Written by George Haffenden
Brought up on a healthy diet of soul and funk, Haff's dream was to become the first British member of The Temptations.
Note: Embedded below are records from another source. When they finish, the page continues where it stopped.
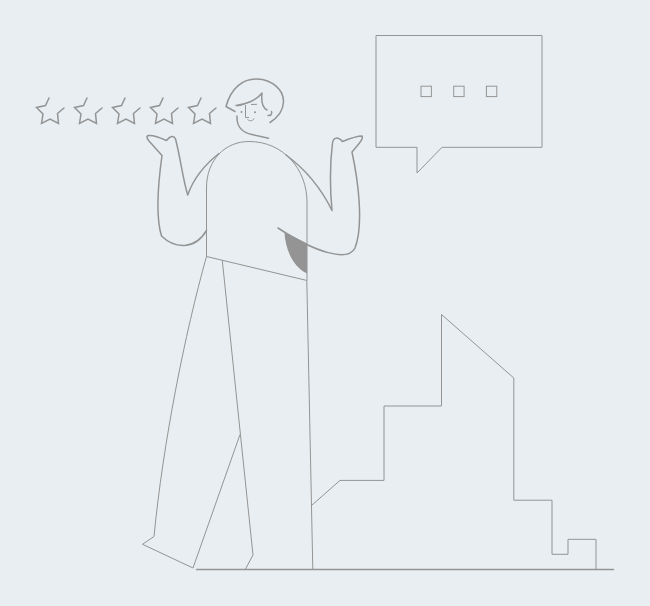
<!DOCTYPE html>
<html lang="en">
<head>
<meta charset="utf-8">
<title>Customer review illustration</title>
<style>
:root { --paper: #e8eef2; --ink: #949494; }
html, body { margin: 0; height: 100%; overflow: hidden; background: var(--paper); }
.illustration { display: block; width: 650px; height: 606px; background: var(--paper); }
.thin { fill: none; stroke: var(--ink); stroke-width: 1; }
.bold { fill: none; stroke: var(--ink); stroke-width: 1.5; stroke-linejoin: round; stroke-linecap: round; }
.solid { fill: var(--ink); }
</style>
</head>
<body>
<svg class="illustration" viewBox="0 0 650 606" role="img" aria-label="Person with open arms between five stars and a speech bubble, with a skyline behind">
  <defs>
    <path id="star" d="M49 98 L45.5 105.500 L36.500 107.500 L43 114 L41.500 123.500 L50 119 L58.500 123.500 L57.500 113.500 L64 108"/>
    <rect id="dot" x="421" y="86.200" width="10.400" height="10.400"/>
  </defs>

  <g class="bold" id="rating" style="stroke-linejoin:miter">
    <use href="#star"/>
    <use href="#star" x="38"/>
    <use href="#star" x="76"/>
    <use href="#star" x="114"/>
    <use href="#star" x="152"/>
  </g>

  <g class="thin" id="speech-bubble">
    <path d="M376 35.500 H542 V147.300 H442 L417 173 V147.300 H376 Z"/>
    <use href="#dot"/>
    <use href="#dot" x="32.700"/>
    <use href="#dot" x="65.400"/>
  </g>

  <g id="skyline">
    <path class="thin" d="M311.500 505.500 L340 480.400 H384 V406 H441.500 V314.500 L513.800 378 V500.200 H552 V554.300 H568 V539.300 H596 V569"/>
    <path class="bold" d="M196.500 569.500 H613.500"/>
  </g>

  <g class="thin" id="trousers">
    <path d="M206.500 256.500 C185 333 163 443 154 536.500 L142.500 544.300 L193 568 L240 434.500"/>
    <path d="M222.300 260.500 L253 555 L245.500 569"/>
    <path d="M306.800 280.500 L312.800 569"/>
  </g>

  <g id="torso">
    <path class="thin" d="M206.500 256.500 V188 C206.500 160 225 141.500 249 141.500 C284 141.500 307 170 307 202 V280.500 Z"/>
    <path class="solid" d="M284.500 232 C285 249 293 267 307 273.500 V243.500 Z"/>
  </g>

  <g class="bold" id="arms">
    <path d="M219 153.500 C203 166 193 180 187.700 195 C183 180 179.500 153 175.500 139 C174 135 170 136 166.500 140.500 C160 137.500 153 135 148.500 135.500 C146 136 147 138.500 149 141 L162 155.500 C158 184 156 218 161.500 236 C175 249 195 250 206.500 230.500"/>
    <path d="M286 155 C305 169 321 188 332 210.500 C330 189 330 163 332.500 143 C333.500 137 338 136.500 342.500 141.500 C350 138.500 357 136 362 136 C363.500 138 361 141 359.500 143 L352 152 C358 180 364 224 355 248 C348 262 316 253 278 228"/>
  </g>

  <g id="head">
    <path class="bold" d="M235 111.500 L226 106.500 C231 88 243 78.500 257 79 C272 79.500 284 90 283.500 102 C283 111 277 118 270 122.500"/>
    <path class="bold" d="M236 105.500 C246 104.500 257 100 262 93 C261 102 263 108 267 110"/>
    <path class="bold" d="M237 116 C236.500 127 243 133 252 134.500 L268.500 138.300"/>
    <path class="bold" d="M271.500 111.500 C272.500 114 270.500 116 268 115.500"/>
    <g class="thin" id="face">
      <path d="M237 106 L242 105 M251 104.500 L257 104.300"/>
      <path d="M245.500 105 V117.500 H249"/>
      <path d="M247.500 119.500 C250 121.500 253 121 254 118.500"/>
    </g>
    <circle class="solid" cx="241.500" cy="112" r="1"/>
    <circle class="solid" cx="255" cy="112.200" r="1"/>
  </g>
</svg>
</body>
</html>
Realising that this dream could never be realised, he is now the curator of The Funk & Soul Revue.